Miles: 1964.6 to 1994.7
Has anyone else read the “Anne of Green Gables” series? When I was a kid, I was pretty much obsessed with these books and Anne, with an “e.” (Side note: one of the things I love about my red sun hat is that, in silhouette with my braids, I think I look like Anne. And that makes me happy because I spent my childhood pretending to be her.)
In book 2, “Anne of Avonlea,” one of the chapters is titled “A Jonah Day.” I assume it’s a bible reference, but I’m not familiar with it that way. What it means to Anne, however, is a nothing-is-easy day.
And that’s just what we had on the PCT today.
We got started at a reasonable time for us but within half an hour we were stopped. Richard had some pressing front country/Internet business to deal with and we were at a spot with cell service. So, we made no progress for an hour.

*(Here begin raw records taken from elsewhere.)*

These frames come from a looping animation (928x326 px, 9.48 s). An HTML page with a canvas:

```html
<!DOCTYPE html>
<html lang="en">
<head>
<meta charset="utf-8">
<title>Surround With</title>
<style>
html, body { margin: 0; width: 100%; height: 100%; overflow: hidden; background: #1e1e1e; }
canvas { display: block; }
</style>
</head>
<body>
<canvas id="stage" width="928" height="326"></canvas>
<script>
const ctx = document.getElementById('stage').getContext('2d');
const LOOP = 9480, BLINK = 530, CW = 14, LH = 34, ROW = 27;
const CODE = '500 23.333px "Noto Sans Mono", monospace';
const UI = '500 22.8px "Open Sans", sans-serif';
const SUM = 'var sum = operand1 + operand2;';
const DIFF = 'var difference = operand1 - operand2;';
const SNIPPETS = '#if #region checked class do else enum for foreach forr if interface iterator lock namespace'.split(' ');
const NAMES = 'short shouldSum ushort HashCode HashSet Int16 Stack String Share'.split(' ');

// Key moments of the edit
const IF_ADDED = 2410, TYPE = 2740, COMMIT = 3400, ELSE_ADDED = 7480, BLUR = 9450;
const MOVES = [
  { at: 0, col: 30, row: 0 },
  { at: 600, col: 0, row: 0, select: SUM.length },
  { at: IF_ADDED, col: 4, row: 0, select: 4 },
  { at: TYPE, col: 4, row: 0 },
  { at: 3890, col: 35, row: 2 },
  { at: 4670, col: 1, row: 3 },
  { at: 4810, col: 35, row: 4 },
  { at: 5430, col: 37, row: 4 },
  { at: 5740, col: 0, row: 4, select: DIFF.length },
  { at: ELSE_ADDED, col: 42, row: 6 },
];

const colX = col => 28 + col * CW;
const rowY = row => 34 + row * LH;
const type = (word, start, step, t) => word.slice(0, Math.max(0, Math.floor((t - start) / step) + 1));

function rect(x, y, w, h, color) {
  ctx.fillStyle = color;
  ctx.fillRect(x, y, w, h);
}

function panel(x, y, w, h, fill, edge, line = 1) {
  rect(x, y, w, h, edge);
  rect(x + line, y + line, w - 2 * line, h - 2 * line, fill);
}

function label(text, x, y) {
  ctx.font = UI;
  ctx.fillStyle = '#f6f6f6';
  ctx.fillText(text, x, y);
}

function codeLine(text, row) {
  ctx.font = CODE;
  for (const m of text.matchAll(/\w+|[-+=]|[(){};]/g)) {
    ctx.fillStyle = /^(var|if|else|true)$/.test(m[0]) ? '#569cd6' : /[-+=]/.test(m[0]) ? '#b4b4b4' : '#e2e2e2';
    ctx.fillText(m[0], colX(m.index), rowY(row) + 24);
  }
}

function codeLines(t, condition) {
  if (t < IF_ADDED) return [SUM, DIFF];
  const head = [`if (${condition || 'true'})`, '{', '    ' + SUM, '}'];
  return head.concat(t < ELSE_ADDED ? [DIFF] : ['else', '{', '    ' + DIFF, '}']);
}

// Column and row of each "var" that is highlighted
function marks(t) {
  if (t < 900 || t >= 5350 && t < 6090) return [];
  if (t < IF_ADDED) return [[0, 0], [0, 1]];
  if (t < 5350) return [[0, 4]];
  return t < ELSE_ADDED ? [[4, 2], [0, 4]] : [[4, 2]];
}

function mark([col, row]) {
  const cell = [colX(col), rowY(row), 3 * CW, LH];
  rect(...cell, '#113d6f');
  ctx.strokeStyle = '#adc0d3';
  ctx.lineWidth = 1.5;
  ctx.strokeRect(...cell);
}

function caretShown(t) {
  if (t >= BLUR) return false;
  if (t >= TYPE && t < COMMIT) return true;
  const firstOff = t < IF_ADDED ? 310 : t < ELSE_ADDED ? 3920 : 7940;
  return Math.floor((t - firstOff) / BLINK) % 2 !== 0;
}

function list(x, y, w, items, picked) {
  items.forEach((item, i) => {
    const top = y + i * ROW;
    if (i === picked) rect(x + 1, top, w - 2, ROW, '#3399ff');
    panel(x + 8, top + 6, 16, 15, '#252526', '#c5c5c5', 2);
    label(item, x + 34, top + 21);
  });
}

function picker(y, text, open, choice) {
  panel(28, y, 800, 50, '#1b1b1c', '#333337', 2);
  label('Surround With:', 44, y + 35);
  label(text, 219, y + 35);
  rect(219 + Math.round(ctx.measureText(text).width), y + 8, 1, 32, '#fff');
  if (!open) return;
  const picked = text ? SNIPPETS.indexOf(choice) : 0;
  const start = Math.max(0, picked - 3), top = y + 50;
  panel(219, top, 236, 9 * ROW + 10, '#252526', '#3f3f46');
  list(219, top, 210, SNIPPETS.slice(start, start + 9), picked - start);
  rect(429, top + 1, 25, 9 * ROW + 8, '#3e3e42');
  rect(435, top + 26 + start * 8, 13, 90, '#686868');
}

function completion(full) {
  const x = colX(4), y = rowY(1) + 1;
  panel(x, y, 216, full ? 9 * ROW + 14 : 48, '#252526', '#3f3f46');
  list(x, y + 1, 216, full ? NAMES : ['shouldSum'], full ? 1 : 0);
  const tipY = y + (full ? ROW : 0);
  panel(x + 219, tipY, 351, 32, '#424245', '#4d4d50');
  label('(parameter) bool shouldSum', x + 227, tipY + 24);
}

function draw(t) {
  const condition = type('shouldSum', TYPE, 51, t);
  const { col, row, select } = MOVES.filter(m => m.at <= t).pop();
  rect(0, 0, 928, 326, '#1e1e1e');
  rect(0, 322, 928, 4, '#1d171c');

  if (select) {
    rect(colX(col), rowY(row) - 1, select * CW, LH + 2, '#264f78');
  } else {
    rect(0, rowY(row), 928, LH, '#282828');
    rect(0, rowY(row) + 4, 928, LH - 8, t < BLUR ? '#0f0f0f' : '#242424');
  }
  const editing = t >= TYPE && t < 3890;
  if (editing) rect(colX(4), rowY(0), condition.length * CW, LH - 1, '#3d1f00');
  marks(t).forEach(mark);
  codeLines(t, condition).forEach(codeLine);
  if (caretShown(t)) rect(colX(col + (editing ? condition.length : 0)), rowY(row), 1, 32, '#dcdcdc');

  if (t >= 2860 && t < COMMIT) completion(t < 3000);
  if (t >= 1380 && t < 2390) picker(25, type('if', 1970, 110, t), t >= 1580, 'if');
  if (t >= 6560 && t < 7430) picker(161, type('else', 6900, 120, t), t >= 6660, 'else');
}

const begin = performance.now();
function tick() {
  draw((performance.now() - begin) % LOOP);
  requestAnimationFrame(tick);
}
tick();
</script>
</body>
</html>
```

After we finally got moving again, the trail quickly changed from woods and dirt to lava. Big, roundish lava rocks just ready to twist an ankle and make walking with any pace impossible. We were stumbling down the trail looking like drunkards because the rocks would roll out from under our feet once any weight was put on them. Or the whole trail was loose gravel that sank as you stepped on it.
And then there was the wind. Lava fields do not have trees to break the wind. The poor trees were taken out by the angry mountain. So, in addition to the worst footing ever, we had to fight the wind for purchase on the mountain.
Speaking of weather, it was also hot and dry. And it was day one of a five-day food carry, so our packs were on the heavy side.
All this accumulated to the thing I hate most: night hiking. We didn’t have to hike for too long after dark, but I hate it nonetheless.
I’m not sure why I hate it. I think it’s mostly because I am not a night owl. I like to wind down when it gets dark. For example, be in my sleeping bag.
Eventually, we got to our campsite, set up the tent and crashed very hard.